The coast of Haiti in Montrois

Kathy and Tom discussing the rocky drop off to the beach

During our time there, we had the opportunity to meet with Fr. Sadoni to discuss the details of the camp. Some of our shared goals include giving the children experiences they would not otherwise have during their summer months at St. Vincent’s such as swimming, various sports, jewelry making, manicures, watching movies, extended food choices, art and music.

Tom (left) outside one of the dormitories

While the seminary was indeed inviting, much work would need to be done in the two short months till the first camp before we could safely utilize the area. We felt the need to explore other options that might be more conducive to our vision for Camp Jake. Tom, camp director, began researching alternate locations to determine what was the best fit for these exceptional children.

We are thrilled to share that he has found the perfect spot for the first camp! It is approximately 1.5 hours away from St. Vincent’s—taking the children out of the city will be a treat in and of itself. The property is secure and boasts small cabins that sleep multiple children in each one. There is ample space for crafts and indoor activities as well as a pool, and tennis and volleyball courts where the children can explore and learn new sports.
(Where are the photos of this new area? Sadly, they are on Tom's lost phone somewhere in US customs.)

Our next step is to gather extensive information about each camper so that we can tailor our programming and volunteers to match their individual needs. We will be meeting with Fr. Sadoni today to get this vital information.

We will share more details as the camp unfolds for the summer of 2011 and look to you for financial support to make this a success.

Wednesday, June 1, 2011

JoJo's artwork (again!)

For anyone interested in supporting St. Vincent's, we are again selling some of JoJo's artwork. You can read more about JoJo here. Below are some of the pieces currently for sale and the associated prices. (Please note that shipping is not included. All sizes are approximate - we did not have a ruler or tape measure to take true measurements.)

Please email or message The Red Thread Promise on Facebook if you are interested in any of the paintings. A portion of the purchase price goes to JoJo and a portion directly to St. Vincent's for food and other immediate necessities.

We hope you enjoy his artwork as much as we do!

Market women 1 - medium (10 x 12"ish) - $50

Market women 2 - medium (10 x 12"ish) - $50

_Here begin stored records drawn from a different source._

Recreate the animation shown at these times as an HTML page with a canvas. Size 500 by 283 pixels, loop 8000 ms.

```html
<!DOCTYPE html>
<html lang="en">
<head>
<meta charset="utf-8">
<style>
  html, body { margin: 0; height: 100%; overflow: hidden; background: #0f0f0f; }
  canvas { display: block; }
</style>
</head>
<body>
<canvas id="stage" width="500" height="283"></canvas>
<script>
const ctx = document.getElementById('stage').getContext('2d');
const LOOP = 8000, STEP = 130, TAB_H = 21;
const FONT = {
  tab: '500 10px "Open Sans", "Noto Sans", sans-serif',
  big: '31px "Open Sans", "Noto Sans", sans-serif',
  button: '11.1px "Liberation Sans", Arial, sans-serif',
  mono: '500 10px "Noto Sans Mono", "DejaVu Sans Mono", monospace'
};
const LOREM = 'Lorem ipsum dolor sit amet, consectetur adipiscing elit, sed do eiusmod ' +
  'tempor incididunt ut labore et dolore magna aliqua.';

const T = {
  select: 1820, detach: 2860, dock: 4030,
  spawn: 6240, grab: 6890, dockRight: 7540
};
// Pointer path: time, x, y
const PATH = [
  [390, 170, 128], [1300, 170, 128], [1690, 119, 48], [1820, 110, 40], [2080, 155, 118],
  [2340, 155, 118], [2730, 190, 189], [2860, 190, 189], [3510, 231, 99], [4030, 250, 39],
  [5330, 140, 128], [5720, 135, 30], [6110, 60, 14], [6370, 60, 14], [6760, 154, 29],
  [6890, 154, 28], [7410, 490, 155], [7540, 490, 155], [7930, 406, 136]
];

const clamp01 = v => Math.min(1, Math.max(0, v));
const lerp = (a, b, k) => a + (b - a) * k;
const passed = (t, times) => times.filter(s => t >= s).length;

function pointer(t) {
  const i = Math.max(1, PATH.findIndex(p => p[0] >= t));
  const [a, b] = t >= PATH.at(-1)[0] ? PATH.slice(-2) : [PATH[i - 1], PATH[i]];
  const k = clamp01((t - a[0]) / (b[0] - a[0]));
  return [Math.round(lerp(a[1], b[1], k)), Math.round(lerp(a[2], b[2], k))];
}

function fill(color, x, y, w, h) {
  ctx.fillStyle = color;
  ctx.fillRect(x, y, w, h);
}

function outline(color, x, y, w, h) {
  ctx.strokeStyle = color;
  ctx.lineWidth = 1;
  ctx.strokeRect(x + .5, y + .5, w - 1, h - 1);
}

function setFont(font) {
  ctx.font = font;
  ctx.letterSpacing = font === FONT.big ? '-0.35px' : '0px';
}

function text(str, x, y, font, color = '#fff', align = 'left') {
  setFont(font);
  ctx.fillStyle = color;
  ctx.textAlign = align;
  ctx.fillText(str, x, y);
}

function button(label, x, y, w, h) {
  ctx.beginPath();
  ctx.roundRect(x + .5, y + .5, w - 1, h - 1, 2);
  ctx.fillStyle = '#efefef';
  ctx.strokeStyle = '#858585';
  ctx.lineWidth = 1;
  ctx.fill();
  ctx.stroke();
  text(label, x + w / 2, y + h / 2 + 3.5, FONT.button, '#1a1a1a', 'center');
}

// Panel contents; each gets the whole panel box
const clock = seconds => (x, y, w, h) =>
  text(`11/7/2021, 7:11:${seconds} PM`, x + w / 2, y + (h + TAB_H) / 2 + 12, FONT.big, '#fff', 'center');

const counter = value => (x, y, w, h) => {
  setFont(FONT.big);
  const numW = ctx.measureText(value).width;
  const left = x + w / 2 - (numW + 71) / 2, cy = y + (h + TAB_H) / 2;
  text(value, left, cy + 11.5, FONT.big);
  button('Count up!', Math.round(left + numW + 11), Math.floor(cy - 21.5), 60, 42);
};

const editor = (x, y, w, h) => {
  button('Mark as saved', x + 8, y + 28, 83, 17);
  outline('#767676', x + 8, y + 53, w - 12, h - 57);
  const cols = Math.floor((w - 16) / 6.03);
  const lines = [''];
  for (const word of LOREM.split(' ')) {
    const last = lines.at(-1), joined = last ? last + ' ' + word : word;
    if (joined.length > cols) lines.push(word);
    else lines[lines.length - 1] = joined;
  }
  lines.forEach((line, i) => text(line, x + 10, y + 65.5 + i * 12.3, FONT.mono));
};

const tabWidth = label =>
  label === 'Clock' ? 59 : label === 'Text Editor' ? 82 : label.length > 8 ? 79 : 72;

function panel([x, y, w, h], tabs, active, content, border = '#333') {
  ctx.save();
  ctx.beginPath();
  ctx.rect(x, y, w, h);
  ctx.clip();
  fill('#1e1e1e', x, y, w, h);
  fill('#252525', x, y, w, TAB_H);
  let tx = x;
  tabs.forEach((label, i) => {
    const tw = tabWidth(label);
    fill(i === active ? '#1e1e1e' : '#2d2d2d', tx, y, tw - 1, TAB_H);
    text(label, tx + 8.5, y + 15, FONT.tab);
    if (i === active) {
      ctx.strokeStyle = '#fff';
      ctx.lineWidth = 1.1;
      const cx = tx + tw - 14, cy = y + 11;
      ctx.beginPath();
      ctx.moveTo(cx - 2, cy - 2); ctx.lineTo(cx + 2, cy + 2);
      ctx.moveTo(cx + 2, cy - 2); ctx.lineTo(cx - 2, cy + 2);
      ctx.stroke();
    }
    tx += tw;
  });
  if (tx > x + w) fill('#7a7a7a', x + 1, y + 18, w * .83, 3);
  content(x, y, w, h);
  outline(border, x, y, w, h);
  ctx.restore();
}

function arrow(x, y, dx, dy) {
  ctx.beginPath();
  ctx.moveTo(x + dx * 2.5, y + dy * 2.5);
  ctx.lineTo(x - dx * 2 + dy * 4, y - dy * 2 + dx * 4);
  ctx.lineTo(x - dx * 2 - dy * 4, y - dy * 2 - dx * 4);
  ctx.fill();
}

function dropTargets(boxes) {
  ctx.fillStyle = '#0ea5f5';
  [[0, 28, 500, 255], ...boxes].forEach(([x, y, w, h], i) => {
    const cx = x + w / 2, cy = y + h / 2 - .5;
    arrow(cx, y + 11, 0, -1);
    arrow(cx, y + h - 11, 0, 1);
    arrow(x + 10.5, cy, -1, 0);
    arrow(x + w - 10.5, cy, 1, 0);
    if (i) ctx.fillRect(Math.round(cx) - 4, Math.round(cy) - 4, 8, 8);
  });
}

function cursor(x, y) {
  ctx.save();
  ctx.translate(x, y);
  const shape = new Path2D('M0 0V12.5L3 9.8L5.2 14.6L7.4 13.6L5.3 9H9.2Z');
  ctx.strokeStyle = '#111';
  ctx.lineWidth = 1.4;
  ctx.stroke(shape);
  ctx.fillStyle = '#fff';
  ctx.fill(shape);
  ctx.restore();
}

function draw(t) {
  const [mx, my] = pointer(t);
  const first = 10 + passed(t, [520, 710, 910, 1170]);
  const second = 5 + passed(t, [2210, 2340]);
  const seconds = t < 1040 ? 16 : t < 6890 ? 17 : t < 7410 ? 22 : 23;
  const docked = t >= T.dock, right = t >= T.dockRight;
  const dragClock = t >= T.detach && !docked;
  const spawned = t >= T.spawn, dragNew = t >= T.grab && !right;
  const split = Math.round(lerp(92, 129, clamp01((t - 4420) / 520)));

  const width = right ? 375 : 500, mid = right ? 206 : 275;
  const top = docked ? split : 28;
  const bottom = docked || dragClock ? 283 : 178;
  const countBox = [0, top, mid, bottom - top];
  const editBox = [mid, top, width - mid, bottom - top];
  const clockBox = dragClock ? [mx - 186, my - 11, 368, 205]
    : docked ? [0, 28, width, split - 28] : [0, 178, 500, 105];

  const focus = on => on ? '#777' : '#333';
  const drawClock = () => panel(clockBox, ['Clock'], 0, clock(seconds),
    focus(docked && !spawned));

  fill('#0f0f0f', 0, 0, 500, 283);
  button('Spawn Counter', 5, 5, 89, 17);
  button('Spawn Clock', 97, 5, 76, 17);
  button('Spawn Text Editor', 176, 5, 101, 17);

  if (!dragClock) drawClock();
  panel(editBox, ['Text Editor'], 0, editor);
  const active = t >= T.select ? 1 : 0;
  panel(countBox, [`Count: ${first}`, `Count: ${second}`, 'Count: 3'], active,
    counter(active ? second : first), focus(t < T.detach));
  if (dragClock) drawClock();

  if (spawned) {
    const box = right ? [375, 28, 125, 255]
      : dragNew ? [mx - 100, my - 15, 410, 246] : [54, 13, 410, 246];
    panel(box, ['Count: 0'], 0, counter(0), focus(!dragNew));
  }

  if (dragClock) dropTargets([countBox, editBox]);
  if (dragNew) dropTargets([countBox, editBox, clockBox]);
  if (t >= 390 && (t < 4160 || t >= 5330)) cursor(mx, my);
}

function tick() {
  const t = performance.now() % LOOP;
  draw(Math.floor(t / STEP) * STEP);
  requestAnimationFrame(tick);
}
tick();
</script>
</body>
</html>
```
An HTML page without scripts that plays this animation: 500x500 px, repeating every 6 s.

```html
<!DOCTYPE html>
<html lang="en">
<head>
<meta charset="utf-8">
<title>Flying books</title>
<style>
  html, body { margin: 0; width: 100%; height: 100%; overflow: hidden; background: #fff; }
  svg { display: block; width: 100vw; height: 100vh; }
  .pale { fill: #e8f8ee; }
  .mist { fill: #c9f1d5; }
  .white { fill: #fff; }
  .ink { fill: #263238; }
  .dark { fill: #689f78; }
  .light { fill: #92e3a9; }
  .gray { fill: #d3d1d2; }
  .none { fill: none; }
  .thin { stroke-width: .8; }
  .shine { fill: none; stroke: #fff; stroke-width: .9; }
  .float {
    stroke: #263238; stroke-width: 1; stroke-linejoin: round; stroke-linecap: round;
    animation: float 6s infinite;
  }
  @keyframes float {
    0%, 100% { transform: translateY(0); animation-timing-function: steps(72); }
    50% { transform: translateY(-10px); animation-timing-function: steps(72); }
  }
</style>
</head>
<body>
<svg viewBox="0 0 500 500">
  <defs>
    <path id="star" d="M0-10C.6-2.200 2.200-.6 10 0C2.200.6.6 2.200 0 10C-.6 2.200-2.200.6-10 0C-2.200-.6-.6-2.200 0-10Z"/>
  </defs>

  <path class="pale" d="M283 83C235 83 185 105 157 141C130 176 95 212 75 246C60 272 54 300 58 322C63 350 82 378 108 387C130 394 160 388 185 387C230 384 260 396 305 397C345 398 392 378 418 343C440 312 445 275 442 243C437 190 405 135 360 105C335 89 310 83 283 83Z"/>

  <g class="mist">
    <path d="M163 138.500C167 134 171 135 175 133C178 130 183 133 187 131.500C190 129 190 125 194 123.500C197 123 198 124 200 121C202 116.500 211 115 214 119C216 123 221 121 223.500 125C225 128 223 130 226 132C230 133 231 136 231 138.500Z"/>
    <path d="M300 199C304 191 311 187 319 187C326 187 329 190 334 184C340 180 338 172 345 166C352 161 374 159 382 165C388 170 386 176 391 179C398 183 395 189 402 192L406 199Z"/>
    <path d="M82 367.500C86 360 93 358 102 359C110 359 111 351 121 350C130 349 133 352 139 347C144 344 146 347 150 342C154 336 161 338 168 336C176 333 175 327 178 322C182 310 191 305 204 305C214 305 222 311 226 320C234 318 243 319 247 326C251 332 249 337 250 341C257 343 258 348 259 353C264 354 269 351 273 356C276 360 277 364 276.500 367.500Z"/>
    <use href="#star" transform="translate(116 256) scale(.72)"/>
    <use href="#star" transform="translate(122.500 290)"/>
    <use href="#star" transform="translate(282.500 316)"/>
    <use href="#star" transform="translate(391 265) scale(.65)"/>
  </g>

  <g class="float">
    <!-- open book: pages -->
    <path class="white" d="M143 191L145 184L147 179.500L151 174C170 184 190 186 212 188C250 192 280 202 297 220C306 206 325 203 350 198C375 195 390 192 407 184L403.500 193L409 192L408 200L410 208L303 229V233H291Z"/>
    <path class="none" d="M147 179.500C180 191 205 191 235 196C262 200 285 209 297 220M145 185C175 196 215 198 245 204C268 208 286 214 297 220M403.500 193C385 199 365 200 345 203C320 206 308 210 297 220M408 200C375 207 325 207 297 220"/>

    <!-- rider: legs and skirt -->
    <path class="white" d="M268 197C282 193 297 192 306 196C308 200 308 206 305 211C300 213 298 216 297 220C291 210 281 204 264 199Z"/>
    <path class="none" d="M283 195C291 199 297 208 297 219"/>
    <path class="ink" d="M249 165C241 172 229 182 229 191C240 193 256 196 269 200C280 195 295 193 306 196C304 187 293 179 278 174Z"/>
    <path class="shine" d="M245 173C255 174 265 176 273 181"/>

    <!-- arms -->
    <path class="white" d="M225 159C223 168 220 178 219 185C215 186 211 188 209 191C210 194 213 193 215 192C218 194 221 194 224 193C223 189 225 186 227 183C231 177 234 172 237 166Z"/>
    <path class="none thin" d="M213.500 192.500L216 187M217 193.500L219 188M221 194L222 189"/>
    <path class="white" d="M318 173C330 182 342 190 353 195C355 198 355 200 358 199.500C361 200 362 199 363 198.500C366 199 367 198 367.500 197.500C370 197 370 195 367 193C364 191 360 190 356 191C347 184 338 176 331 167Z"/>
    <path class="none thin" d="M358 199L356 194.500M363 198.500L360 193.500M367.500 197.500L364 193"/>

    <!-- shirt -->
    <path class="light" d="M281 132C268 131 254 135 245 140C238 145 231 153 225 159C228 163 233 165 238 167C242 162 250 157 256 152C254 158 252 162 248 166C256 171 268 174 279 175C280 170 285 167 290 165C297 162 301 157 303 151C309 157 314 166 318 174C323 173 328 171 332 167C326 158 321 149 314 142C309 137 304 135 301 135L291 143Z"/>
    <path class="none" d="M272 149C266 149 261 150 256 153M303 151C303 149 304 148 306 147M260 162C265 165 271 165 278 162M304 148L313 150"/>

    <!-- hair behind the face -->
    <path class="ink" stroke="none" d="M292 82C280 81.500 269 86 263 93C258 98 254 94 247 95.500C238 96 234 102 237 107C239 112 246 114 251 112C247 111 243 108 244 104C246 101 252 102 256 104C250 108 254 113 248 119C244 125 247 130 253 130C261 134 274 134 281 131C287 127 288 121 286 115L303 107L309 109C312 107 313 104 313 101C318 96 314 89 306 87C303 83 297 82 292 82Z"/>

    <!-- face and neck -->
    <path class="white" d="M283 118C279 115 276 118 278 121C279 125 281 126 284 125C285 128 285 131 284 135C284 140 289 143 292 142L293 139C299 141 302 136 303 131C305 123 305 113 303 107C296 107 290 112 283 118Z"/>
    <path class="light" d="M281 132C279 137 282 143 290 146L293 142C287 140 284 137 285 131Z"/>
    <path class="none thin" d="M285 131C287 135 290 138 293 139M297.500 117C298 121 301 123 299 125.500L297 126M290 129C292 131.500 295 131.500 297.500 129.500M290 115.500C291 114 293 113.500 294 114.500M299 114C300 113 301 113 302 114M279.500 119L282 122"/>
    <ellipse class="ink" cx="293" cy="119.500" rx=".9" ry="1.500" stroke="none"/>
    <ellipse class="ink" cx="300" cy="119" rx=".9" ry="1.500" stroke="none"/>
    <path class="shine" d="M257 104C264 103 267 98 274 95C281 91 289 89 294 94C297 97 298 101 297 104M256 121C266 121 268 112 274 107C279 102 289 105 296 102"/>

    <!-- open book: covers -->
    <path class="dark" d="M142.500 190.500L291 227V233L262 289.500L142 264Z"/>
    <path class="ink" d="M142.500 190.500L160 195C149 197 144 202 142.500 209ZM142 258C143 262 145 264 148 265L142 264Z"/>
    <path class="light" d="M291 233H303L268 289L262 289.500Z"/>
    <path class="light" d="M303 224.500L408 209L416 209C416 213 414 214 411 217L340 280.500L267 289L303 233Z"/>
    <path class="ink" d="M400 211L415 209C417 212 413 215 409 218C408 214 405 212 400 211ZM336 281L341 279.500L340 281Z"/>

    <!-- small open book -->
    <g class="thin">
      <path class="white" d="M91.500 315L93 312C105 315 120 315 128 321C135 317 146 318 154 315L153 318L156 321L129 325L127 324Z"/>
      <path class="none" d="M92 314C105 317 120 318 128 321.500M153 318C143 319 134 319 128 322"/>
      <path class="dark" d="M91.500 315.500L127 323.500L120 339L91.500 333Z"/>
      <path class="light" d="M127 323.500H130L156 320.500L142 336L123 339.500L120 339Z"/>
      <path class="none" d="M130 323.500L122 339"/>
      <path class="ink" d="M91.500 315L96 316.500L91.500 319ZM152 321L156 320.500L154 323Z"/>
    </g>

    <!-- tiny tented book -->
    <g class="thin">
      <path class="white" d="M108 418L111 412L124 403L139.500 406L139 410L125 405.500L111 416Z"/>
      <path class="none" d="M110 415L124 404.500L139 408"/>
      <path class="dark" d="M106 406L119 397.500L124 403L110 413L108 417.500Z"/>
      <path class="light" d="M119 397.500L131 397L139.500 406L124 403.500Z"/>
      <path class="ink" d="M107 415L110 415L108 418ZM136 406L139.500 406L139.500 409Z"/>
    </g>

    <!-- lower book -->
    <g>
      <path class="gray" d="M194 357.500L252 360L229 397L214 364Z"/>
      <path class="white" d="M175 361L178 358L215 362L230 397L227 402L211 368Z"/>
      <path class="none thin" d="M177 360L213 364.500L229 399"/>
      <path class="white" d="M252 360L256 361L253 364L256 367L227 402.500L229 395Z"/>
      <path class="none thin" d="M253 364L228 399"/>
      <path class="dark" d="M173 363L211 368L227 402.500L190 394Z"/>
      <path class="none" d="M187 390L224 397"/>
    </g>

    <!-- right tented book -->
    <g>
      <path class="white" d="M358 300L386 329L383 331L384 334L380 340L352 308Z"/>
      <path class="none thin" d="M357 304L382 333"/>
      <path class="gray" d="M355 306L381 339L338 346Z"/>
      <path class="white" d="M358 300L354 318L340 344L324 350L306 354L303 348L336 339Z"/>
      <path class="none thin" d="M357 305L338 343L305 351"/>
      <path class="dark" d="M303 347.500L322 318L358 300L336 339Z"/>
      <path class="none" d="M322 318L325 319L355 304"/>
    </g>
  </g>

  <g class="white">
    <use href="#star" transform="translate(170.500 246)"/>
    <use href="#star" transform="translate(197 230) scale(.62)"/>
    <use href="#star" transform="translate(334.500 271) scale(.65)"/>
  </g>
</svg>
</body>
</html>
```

Market women 3 - small (8 x 10"ish) - $25

Market women 4 - medium (10 x 12"ish) - $50

Market women 5 - medium (10 x 12"ish) - $50

Earthquake 1 - large (36 x 24ish) - $400 US

Earthquake 1 - large (24 x 36ish) - $400 US